Choosing from several recordings of the work that I own (Callas-Alva-Gobbi, a recording in Russian with Firsova-Kozlovsky, Berganza-Alva-Prey, Battle-Lopardo-Domingo, Larmore-Gimenez-Hagegard as well as endless excepts) is difficult. The problem lies in several places: firstly, one wishes to choose a version that would be perfectly representative of the work itself (no soprano heroine, no casting a tenor as Figaro or a lightish tenor as Almaviva (Garcia who originated the role was more of a baritenor), no cuts (with the possible exception of the rather pointless, in my opinion, "Cessa di piu resistere" which seriously holds up the denouement and brings an imbalance to the cast)), secondly, one wishes to choose a well-sung, well-played and (that's really important) well-acted performance; and, thirdly, one wants to provide an unfamiliar, unusual version to provide the interest. Decisions, decisions...
I will skip all of the above mentioned recordings because they are either too familiar (or not as good as others on the market. The recording that I'm going for is, in my opinion, a triumph on all accounts: it's an honest reading, with a capable conductor, a "dream" cast, an irresistible sense of humor and sensibility (out goes "Cessa")... There is but one problem, if you wish to consider it as a problem (I do not, as the performances are just too good)... The work is performed in a full (and very good) English translation. Some of you may already know the recording I am talking about: made by "Chandos" in 1994 under the baton of Gabriele Bellini. And that is the recording that I'm going to use to represent Rossini's masterpiece.
Before we pass on to the opera itself, there is still the question of the overture. If the music of Rossini's overture to The Barber of Seville seems to have a peculiar amount of "swashbuckling" surge and vigor for a comic opera prelude, it may be because the self-same overture had originally been composed for an earlier opera, "Aureliano in Palmira" (and in "Elisabetta"), a historical work whose subject was the Crusades, before settling into the waiting room of the good barber Figaro.

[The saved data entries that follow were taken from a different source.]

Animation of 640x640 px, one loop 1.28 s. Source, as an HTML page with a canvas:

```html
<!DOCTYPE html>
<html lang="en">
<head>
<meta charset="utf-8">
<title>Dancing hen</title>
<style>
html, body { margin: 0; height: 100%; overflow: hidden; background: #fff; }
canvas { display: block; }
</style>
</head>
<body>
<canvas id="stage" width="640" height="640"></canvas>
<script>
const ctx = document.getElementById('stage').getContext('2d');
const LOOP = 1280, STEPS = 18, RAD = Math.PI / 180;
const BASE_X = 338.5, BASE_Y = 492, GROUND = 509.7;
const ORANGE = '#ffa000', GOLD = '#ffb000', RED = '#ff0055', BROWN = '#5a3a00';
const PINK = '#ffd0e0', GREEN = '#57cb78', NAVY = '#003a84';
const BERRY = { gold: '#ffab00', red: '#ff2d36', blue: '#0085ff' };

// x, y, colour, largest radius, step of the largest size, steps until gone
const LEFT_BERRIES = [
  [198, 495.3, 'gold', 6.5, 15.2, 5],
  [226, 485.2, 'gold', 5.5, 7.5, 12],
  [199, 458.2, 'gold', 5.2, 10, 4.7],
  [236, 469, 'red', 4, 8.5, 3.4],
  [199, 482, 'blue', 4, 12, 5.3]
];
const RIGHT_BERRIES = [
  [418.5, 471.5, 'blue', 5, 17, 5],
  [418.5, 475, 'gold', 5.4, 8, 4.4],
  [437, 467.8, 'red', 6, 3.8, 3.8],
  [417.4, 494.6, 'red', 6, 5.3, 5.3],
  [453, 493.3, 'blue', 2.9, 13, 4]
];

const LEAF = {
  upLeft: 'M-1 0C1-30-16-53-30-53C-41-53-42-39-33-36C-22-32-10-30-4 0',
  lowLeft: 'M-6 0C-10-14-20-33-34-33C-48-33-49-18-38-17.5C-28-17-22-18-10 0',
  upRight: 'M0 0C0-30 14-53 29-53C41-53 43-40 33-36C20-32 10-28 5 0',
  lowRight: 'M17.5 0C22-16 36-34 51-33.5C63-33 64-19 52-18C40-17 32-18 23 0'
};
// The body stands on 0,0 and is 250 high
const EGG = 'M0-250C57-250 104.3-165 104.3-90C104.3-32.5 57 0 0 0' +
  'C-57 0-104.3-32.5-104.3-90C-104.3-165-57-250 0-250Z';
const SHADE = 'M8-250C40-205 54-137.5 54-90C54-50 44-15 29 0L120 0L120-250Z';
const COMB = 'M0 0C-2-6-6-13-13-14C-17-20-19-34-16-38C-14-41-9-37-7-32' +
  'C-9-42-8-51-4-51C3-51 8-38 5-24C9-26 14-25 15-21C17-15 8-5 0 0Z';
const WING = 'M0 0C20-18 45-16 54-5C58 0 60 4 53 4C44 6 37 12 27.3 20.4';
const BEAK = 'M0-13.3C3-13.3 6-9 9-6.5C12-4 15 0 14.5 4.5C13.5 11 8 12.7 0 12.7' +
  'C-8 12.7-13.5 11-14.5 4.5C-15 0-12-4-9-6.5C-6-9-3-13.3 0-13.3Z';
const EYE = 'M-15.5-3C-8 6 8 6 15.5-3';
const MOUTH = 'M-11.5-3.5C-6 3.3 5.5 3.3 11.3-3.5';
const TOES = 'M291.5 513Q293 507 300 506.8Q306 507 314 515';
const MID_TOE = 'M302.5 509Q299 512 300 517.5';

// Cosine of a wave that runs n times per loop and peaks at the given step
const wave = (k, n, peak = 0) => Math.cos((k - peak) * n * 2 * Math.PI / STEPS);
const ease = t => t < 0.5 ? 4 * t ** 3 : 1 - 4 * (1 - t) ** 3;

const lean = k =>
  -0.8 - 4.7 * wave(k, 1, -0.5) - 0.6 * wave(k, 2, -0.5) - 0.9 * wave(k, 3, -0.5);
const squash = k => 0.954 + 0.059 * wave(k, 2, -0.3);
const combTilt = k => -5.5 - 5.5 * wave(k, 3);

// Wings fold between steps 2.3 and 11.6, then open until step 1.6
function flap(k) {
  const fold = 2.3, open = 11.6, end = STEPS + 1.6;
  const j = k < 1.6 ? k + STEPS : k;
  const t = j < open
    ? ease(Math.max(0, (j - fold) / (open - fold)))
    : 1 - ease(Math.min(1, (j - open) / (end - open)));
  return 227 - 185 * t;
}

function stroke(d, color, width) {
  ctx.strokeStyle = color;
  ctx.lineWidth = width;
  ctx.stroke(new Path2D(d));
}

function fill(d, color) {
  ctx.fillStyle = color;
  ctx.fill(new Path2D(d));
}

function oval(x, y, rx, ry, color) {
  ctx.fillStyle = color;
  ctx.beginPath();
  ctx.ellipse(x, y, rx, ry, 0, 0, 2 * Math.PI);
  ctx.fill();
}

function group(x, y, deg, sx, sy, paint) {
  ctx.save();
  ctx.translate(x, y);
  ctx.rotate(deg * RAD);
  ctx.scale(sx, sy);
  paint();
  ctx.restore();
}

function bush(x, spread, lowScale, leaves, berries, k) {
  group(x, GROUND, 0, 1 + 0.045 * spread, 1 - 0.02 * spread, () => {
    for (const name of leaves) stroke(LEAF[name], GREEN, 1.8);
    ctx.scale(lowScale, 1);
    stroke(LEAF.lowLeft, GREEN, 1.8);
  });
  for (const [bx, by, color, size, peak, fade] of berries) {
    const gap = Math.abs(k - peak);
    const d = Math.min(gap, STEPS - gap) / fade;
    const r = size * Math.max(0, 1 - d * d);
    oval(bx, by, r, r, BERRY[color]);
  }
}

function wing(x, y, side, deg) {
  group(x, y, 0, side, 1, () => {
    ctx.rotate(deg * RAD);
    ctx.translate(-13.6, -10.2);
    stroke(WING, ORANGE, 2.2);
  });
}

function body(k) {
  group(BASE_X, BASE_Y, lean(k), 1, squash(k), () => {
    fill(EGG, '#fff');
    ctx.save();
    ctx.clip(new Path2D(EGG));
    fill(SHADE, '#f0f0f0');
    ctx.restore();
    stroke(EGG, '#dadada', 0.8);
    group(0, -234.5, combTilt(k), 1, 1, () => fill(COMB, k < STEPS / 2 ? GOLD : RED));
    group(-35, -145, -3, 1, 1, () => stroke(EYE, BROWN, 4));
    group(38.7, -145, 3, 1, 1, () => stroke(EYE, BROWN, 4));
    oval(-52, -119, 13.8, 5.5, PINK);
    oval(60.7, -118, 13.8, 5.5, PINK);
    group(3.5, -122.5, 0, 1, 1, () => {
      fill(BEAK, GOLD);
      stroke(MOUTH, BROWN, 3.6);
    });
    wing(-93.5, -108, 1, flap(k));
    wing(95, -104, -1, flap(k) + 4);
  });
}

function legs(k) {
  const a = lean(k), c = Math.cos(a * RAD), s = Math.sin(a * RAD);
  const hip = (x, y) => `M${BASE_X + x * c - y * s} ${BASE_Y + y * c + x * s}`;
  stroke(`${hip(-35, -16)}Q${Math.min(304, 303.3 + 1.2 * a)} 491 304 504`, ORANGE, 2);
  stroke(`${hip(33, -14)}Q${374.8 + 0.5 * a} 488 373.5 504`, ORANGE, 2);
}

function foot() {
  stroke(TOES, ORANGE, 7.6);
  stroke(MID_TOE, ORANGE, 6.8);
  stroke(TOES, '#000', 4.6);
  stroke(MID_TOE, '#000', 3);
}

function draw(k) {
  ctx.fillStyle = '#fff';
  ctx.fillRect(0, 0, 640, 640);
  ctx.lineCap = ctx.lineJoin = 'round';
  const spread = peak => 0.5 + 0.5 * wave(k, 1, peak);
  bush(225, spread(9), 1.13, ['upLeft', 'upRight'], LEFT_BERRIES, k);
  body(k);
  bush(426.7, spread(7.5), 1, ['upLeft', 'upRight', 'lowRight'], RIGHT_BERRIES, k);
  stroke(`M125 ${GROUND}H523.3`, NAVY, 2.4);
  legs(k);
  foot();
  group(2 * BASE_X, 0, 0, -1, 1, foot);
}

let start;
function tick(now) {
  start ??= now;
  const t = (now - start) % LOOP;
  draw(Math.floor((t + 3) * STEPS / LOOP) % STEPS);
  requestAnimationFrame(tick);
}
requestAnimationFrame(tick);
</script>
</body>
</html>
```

Owing to its transposed origins, the overture contains no material from the opera, as it is sometimes suggested. "It is, however, most successful in its function, that of providing a feeling of deliciously nervous anticipation for the action to follow. Two brash chords herald the beginning, followed by a scampering yet hesitating figure which figures through most of the introduction; a contrasting central section is a sunny lyrical tune which could easily have been an aria. The intro seemingly drifts to somnolence until the opening chords jolt the music back to reality. A Neapolitan dance takes center stage and is followed by a more jovial theme tossed between woodwinds and horns. Then begins one of Rossini's best crescendi, its headlong propulsion almost breakneck" (taken from allmusic.com). Though one already knows most of this, so often one hears the piece.

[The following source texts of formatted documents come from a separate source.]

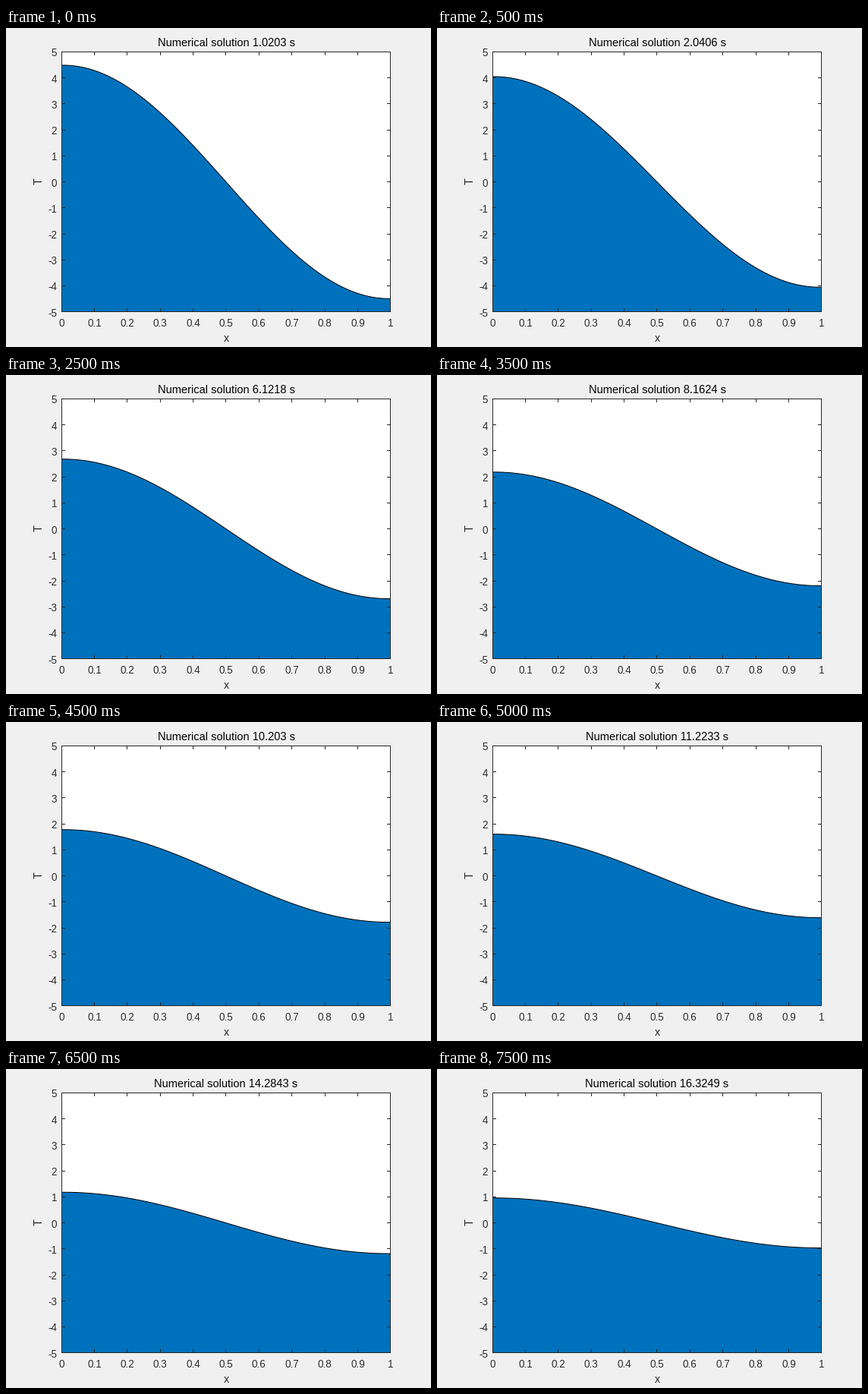
Recreate the animation shown at these times as a matplotlib script. Size 560x420 px, loop 8000 ms.

```python
import numpy as np
import matplotlib.pyplot as plt
from matplotlib.animation import FuncAnimation
from matplotlib.patches import Polygon, Rectangle

W, H, DPI = 560, 420, 100
FRAMES, INTERVAL = 16, 500
LEFT, RIGHT, TOP, BOTTOM = 73.0, 506.8, 31.5, 373.8
PX = 72 / DPI
INK = "#262626"

# Heat conduction on a rod with insulated ends, 100 grid points
N = 100
DT = 1 / 0.99**2
ALPHA = 0.01
AMP = 4.975
RATE = ALPHA * (np.pi * (N - 1) / (N - 2)) ** 2
GRID = np.arange(N)
MODE = np.cos(np.pi * (GRID - 0.5) / (N - 2))

plt.rcParams.update({"font.family": "Liberation Sans", "path.snap": False,
                     "text.hinting": "native"})
fig = plt.figure(figsize=(W / DPI, H / DPI), dpi=DPI, facecolor="#f0f0f0")
ax = fig.add_axes([0, 0, 1, 1])
ax.set_xlim(0, W)
ax.set_ylim(H, 0)
ax.axis("off")


def to_x(v):
    return LEFT + v * (RIGHT - LEFT)


def to_y(v):
    return BOTTOM - (v + 5) / 10 * (BOTTOM - TOP)


def centre(p):
    """Centre of the pixel that holds p."""
    return np.floor(p) + 0.5


def line(x, y):
    ax.plot(x, y, color=INK, lw=PX, zorder=4, solid_capstyle="butt")


def label(x, y, s, size, ha="center", color=INK, **kw):
    return ax.text(x, y, s, fontsize=size * PX, ha=ha, va="baseline",
                   color=color, zorder=5, **kw)


x0, x1, y0, y1 = (centre(p) for p in (LEFT, RIGHT, TOP, BOTTOM))
frame = Rectangle((x0, y0), x1 - x0, y1 - y0, fc="white", ec="none", zorder=0)
ax.add_patch(frame)
area = Polygon([(x0, y1), (x1, y1), (x1, y0)], fc="#0072bd", ec="none", zorder=2)
ax.add_patch(area)
edge, = ax.plot([], [], color="black", lw=PX, zorder=3)
for part in (area, edge):
    part.set_clip_path(frame)

SMALL, LARGE, TICK = 13.333, 14.667, 4.5
for i in range(11):
    x, y = centre(to_x(i / 10)), centre(to_y(i - 5))
    line([x, x], [y1, y1 - TICK])
    line([x, x], [y0, y0 + TICK])
    line([x0, x0 + TICK], [y, y])
    line([x1, x1 - TICK], [y, y])
    label(to_x(i / 10), 393, f"{i / 10:g}", SMALL)
    label(67, np.floor(to_y(i - 5) + 6.4), str(i - 5), SMALL, ha="right")
for y in (y0, y1):
    line([x0 - 0.5, x1 + 0.5], [y, y])
for x in (x0, x1):
    line([x, x], [y0, y1])

label(290, 413, "x", LARGE)
label(48, 202, "T", LARGE, rotation=90, rotation_mode="anchor")
title = label(290, 24, "", LARGE, color="black")


def draw(k):
    t = (k + 1) * DT
    temp = AMP * np.exp(-RATE * t) * MODE
    xs, ys = to_x(GRID / (N - 1)), to_y(temp)
    area.set_xy([(LEFT, BOTTOM), *zip(xs, ys), (RIGHT, BOTTOM)])
    edge.set_data(xs, ys)
    title.set_text(f"Numerical solution {round(t, 4):g} s")
    return area, edge, title


anim = FuncAnimation(fig, draw, frames=FRAMES, interval=INTERVAL,
                     repeat=True, repeat_delay=0)
plt.show()
```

I've chosen the rendition by Marriner and his Academy of St. Martin-in-the-Fields, as it is a particularly lively (and well-played) rendition. Enjoy :)!